→ **EXERCISE DIRECTIONS**
Restate the records in their entirety, word for word.

GIVEN RECORDS START

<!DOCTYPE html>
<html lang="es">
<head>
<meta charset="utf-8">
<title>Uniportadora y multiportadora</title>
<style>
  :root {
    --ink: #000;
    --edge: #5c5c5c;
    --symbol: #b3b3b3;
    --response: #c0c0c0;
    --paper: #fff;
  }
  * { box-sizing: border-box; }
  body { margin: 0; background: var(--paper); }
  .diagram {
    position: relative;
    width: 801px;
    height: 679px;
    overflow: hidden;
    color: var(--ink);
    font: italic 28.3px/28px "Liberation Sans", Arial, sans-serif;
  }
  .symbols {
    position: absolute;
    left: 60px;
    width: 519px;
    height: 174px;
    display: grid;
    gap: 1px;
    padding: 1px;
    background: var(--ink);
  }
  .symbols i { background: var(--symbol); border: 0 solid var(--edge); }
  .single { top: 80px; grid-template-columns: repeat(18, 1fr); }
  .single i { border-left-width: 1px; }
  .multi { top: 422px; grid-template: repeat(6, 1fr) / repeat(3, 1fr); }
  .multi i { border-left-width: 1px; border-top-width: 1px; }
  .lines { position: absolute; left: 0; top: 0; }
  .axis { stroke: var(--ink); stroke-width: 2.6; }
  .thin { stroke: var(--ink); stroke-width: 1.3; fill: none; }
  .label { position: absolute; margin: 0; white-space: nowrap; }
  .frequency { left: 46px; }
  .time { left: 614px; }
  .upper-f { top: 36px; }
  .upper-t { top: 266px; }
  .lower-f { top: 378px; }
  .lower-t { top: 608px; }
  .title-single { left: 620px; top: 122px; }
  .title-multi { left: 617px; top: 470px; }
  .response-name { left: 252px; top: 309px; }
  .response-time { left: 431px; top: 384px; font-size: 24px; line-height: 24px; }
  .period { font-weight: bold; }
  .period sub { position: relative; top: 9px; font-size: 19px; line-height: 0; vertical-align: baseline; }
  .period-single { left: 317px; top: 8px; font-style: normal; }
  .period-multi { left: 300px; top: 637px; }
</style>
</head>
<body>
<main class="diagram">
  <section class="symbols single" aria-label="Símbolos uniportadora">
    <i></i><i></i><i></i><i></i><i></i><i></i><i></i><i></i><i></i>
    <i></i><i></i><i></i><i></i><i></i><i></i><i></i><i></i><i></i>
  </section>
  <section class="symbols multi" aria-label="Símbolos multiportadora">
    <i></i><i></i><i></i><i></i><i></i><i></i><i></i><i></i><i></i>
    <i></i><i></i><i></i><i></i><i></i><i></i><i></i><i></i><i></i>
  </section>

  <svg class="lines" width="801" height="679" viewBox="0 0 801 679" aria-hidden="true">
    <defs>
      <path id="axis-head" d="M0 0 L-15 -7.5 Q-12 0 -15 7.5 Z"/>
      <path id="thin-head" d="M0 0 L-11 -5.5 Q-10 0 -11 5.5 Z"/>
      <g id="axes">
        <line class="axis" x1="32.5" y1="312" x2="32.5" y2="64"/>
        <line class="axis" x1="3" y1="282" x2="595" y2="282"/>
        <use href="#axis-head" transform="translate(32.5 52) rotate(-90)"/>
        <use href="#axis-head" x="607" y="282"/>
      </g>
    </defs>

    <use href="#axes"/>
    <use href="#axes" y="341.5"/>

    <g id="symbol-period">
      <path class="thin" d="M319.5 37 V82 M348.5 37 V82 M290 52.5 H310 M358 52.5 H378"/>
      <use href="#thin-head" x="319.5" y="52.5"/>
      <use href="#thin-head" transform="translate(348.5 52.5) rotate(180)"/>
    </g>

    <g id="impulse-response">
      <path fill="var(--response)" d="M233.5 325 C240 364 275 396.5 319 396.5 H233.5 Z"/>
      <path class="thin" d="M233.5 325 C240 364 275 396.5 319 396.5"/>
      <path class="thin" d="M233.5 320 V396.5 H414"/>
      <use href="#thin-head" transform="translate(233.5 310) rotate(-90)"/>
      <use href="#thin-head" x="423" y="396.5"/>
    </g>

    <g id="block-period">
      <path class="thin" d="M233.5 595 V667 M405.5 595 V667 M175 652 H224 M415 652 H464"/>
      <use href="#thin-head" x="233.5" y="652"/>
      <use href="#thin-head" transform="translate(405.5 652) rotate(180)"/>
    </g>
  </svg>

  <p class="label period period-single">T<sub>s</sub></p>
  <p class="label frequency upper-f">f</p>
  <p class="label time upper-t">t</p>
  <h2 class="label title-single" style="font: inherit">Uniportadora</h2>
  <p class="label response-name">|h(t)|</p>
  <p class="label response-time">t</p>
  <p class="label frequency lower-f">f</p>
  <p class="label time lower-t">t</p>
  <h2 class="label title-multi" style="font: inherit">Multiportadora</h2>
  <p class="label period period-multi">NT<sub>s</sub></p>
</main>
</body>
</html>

GIVEN RECORDS END

→ **THE ANSWER**
<!DOCTYPE html>
<html lang="es">
<head>
<meta charset="utf-8">
<title>Uniportadora y multiportadora</title>
<style>
  :root {
    --ink: #000;
    --edge: #5c5c5c;
    --symbol: #b3b3b3;
    --response: #c0c0c0;
    --paper: #fff;
  }
  * { box-sizing: border-box; }
  body { margin: 0; background: var(--paper); }
  .diagram {
    position: relative;
    width: 801px;
    height: 679px;
    overflow: hidden;
    color: var(--ink);
    font: italic 28.3px/28px "Liberation Sans", Arial, sans-serif;
  }
  .symbols {
    position: absolute;
    left: 60px;
    width: 519px;
    height: 174px;
    display: grid;
    gap: 1px;
    padding: 1px;
    background: var(--ink);
  }
  .symbols i { background: var(--symbol); border: 0 solid var(--edge); }
  .single { top: 80px; grid-template-columns: repeat(18, 1fr); }
  .single i { border-left-width: 1px; }
  .multi { top: 422px; grid-template: repeat(6, 1fr) / repeat(3, 1fr); }
  .multi i { border-left-width: 1px; border-top-width: 1px; }
  .lines { position: absolute; left: 0; top: 0; }
  .axis { stroke: var(--ink); stroke-width: 2.6; }
  .thin { stroke: var(--ink); stroke-width: 1.3; fill: none; }
  .label { position: absolute; margin: 0; white-space: nowrap; }
  .frequency { left: 46px; }
  .time { left: 614px; }
  .upper-f { top: 36px; }
  .upper-t { top: 266px; }
  .lower-f { top: 378px; }
  .lower-t { top: 608px; }
  .title-single { left: 620px; top: 122px; }
  .title-multi { left: 617px; top: 470px; }
  .response-name { left: 252px; top: 309px; }
  .response-time { left: 431px; top: 384px; font-size: 24px; line-height: 24px; }
  .period { font-weight: bold; }
  .period sub { position: relative; top: 9px; font-size: 19px; line-height: 0; vertical-align: baseline; }
  .period-single { left: 317px; top: 8px; font-style: normal; }
  .period-multi { left: 300px; top: 637px; }
</style>
</head>
<body>
<main class="diagram">
  <section class="symbols single" aria-label="Símbolos uniportadora">
    <i></i><i></i><i></i><i></i><i></i><i></i><i></i><i></i><i></i>
    <i></i><i></i><i></i><i></i><i></i><i></i><i></i><i></i><i></i>
  </section>
  <section class="symbols multi" aria-label="Símbolos multiportadora">
    <i></i><i></i><i></i><i></i><i></i><i></i><i></i><i></i><i></i>
    <i></i><i></i><i></i><i></i><i></i><i></i><i></i><i></i><i></i>
  </section>

  <svg class="lines" width="801" height="679" viewBox="0 0 801 679" aria-hidden="true">
    <defs>
      <path id="axis-head" d="M0 0 L-15 -7.5 Q-12 0 -15 7.5 Z"/>
      <path id="thin-head" d="M0 0 L-11 -5.5 Q-10 0 -11 5.5 Z"/>
      <g id="axes">
        <line class="axis" x1="32.5" y1="312" x2="32.5" y2="64"/>
        <line class="axis" x1="3" y1="282" x2="595" y2="282"/>
        <use href="#axis-head" transform="translate(32.5 52) rotate(-90)"/>
        <use href="#axis-head" x="607" y="282"/>
      </g>
    </defs>

    <use href="#axes"/>
    <use href="#axes" y="341.5"/>

    <g id="symbol-period">
      <path class="thin" d="M319.5 37 V82 M348.5 37 V82 M290 52.5 H310 M358 52.5 H378"/>
      <use href="#thin-head" x="319.5" y="52.5"/>
      <use href="#thin-head" transform="translate(348.5 52.5) rotate(180)"/>
    </g>

    <g id="impulse-response">
      <path fill="var(--response)" d="M233.5 325 C240 364 275 396.5 319 396.5 H233.5 Z"/>
      <path class="thin" d="M233.5 325 C240 364 275 396.5 319 396.5"/>
      <path class="thin" d="M233.5 320 V396.5 H414"/>
      <use href="#thin-head" transform="translate(233.5 310) rotate(-90)"/>
      <use href="#thin-head" x="423" y="396.5"/>
    </g>

    <g id="block-period">
      <path class="thin" d="M233.5 595 V667 M405.5 595 V667 M175 652 H224 M415 652 H464"/>
      <use href="#thin-head" x="233.5" y="652"/>
      <use href="#thin-head" transform="translate(405.5 652) rotate(180)"/>
    </g>
  </svg>

  <p class="label period period-single">T<sub>s</sub></p>
  <p class="label frequency upper-f">f</p>
  <p class="label time upper-t">t</p>
  <h2 class="label title-single" style="font: inherit">Uniportadora</h2>
  <p class="label response-name">|h(t)|</p>
  <p class="label response-time">t</p>
  <p class="label frequency lower-f">f</p>
  <p class="label time lower-t">t</p>
  <h2 class="label title-multi" style="font: inherit">Multiportadora</h2>
  <p class="label period period-multi">NT<sub>s</sub></p>
</main>
</body>
</html>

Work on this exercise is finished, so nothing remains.